--- EXERCISE BRIEF ---
Gather every line in the records below that contains the word "return".

--- Plain-text document sources ---
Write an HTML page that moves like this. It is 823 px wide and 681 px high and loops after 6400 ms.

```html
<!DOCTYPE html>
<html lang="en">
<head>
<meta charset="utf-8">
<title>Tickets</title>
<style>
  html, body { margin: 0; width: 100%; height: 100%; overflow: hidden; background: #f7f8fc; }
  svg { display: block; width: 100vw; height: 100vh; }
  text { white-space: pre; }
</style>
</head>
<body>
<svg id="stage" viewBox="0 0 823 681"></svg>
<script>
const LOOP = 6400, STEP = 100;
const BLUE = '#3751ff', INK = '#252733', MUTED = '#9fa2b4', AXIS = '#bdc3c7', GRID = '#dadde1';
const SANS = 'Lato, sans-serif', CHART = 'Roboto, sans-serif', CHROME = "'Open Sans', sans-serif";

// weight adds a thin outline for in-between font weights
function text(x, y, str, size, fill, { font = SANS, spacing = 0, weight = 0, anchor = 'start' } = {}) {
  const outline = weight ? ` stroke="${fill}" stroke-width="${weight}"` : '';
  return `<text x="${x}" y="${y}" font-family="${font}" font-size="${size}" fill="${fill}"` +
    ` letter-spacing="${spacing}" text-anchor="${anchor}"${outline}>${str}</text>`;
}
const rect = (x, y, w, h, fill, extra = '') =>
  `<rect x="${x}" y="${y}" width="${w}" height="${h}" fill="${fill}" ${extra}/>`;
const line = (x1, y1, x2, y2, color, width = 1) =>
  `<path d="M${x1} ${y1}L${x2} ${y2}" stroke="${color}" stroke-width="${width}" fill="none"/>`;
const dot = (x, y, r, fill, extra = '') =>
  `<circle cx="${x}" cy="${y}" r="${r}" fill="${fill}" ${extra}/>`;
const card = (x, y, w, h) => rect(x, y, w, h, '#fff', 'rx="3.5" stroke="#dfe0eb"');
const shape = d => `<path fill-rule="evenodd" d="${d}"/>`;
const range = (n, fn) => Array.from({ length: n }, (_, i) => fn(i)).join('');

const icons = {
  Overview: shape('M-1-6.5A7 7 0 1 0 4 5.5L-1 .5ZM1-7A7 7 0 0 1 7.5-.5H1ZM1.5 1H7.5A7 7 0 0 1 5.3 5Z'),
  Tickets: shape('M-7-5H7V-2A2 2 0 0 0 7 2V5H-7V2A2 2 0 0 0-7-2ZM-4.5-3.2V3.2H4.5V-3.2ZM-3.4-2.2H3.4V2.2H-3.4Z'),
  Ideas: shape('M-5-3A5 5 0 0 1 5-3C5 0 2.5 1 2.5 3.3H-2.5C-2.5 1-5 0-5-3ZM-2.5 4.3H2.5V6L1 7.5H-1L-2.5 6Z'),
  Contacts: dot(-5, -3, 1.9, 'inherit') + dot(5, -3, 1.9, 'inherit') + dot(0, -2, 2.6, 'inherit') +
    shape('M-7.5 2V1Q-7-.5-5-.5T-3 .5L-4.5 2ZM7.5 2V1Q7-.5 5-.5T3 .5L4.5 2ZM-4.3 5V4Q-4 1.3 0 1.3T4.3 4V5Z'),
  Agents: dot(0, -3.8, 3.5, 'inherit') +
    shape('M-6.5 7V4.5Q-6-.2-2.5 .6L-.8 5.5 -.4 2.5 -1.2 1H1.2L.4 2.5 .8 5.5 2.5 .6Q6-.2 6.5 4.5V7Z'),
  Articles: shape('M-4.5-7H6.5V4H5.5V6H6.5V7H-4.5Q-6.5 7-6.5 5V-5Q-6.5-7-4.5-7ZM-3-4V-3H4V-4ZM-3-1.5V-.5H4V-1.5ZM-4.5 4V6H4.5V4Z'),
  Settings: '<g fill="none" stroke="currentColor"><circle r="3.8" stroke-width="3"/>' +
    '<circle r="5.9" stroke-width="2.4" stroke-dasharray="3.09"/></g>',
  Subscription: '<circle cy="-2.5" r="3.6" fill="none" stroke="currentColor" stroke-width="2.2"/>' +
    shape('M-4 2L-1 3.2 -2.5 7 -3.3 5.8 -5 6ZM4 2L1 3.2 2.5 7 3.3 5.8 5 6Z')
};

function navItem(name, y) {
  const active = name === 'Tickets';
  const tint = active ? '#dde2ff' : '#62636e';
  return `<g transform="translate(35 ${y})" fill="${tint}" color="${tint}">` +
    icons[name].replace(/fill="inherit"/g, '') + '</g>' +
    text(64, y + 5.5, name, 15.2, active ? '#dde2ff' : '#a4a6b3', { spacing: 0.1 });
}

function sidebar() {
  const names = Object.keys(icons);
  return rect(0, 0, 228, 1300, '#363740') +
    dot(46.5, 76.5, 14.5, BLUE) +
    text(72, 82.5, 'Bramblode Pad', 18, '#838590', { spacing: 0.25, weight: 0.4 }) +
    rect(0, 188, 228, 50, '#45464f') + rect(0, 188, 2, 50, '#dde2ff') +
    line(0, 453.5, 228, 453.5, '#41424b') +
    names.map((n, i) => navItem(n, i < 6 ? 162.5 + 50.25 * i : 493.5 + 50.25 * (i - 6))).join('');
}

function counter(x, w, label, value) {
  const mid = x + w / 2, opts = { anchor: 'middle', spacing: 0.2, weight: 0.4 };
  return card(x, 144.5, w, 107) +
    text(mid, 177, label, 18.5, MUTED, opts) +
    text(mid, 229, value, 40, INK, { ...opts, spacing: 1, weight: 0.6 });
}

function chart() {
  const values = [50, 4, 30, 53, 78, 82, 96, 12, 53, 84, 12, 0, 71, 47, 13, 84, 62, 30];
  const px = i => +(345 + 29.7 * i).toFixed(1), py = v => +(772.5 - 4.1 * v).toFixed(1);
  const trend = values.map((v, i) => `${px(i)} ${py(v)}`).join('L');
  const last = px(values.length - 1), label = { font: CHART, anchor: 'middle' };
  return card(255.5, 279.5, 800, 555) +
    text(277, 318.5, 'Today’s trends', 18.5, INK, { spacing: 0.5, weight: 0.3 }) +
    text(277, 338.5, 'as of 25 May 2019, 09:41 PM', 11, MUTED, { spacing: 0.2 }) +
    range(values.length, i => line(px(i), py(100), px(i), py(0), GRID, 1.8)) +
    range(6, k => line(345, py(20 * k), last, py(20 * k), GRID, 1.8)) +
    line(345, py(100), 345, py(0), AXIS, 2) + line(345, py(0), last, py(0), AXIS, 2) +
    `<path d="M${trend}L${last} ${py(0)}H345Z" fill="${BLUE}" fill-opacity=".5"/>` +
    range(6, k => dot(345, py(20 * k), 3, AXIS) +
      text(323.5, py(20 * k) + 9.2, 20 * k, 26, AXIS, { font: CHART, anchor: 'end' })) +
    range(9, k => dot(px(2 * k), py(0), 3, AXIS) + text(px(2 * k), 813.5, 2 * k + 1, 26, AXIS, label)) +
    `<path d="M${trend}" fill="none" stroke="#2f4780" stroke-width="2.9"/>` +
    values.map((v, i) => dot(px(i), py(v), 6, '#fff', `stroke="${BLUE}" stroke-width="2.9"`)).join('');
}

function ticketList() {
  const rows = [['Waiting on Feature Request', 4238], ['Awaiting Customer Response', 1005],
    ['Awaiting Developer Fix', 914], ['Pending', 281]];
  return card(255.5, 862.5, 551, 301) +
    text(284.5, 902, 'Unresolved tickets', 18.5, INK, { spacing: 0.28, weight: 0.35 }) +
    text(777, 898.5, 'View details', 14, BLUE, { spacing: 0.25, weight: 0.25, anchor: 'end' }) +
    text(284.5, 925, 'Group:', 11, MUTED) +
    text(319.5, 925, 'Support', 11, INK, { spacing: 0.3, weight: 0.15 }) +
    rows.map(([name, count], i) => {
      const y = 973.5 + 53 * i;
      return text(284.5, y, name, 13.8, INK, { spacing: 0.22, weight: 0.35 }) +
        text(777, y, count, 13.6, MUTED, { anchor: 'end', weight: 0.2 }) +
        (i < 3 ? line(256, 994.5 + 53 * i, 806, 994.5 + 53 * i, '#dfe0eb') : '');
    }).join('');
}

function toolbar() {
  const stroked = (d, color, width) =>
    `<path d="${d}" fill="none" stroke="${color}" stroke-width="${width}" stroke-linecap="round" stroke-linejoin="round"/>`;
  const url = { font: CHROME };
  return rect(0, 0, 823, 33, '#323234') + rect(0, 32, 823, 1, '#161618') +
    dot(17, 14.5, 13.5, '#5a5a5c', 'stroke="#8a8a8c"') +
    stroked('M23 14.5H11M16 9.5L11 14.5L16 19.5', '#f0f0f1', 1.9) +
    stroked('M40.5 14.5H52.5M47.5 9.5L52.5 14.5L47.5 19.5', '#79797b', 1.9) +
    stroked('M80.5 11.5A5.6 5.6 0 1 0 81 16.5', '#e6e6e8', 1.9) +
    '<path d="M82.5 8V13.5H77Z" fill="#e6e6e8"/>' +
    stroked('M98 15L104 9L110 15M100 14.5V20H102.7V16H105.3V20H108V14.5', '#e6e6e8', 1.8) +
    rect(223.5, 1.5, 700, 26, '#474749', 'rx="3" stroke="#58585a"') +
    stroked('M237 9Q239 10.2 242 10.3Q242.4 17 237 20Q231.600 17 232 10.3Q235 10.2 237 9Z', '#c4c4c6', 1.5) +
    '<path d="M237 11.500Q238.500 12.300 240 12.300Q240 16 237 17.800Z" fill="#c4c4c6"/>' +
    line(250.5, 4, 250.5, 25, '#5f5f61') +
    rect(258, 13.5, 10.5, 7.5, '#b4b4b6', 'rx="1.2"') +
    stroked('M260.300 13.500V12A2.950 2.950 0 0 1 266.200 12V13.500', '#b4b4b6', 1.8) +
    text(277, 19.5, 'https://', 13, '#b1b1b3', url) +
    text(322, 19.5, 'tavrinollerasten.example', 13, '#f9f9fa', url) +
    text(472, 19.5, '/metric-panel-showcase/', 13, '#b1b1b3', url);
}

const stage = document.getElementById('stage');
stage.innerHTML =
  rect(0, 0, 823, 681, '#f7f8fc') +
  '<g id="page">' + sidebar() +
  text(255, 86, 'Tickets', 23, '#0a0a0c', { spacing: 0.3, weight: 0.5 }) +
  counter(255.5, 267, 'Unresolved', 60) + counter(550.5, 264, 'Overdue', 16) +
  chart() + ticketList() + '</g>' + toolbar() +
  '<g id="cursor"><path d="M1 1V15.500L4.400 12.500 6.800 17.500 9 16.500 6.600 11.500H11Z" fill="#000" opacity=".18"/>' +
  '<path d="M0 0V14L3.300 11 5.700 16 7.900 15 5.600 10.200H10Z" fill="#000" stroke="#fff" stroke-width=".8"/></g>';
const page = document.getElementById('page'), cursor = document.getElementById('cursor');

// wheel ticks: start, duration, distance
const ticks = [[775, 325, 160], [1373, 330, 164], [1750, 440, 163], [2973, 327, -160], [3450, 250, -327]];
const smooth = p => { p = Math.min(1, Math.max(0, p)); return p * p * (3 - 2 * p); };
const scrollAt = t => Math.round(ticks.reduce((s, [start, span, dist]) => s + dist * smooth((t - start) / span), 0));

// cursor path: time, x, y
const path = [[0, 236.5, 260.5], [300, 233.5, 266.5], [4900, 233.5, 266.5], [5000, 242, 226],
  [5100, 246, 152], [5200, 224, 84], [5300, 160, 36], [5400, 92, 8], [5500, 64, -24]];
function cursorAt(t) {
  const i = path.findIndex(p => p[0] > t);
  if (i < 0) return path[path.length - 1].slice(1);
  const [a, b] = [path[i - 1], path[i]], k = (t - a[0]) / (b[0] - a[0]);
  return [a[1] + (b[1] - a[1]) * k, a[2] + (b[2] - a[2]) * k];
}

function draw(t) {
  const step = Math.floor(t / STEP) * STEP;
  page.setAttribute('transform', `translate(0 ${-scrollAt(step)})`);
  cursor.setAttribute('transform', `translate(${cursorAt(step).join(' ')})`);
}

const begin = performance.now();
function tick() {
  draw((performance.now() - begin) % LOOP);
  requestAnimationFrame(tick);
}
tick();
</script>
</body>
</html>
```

--- REPLY TO THE EXERCISE ---
  return `<text x="${x}" y="${y}" font-family="${font}" font-size="${size}" fill="${fill}"` +
  return `<g transform="translate(35 ${y})" fill="${tint}" color="${tint}">` +
  return rect(0, 0, 228, 1300, '#363740') +
  return card(x, 144.5, w, 107) +
  return card(255.5, 279.5, 800, 555) +
  return card(255.5, 862.5, 551, 301) +
      return text(284.5, y, name, 13.8, INK, { spacing: 0.22, weight: 0.35 }) +
  return rect(0, 0, 823, 33, '#323234') + rect(0, 32, 823, 1, '#161618') +
const smooth = p => { p = Math.min(1, Math.max(0, p)); return p * p * (3 - 2 * p); };
  if (i < 0) return path[path.length - 1].slice(1);
  return [a[1] + (b[1] - a[1]) * k, a[2] + (b[2] - a[2]) * k];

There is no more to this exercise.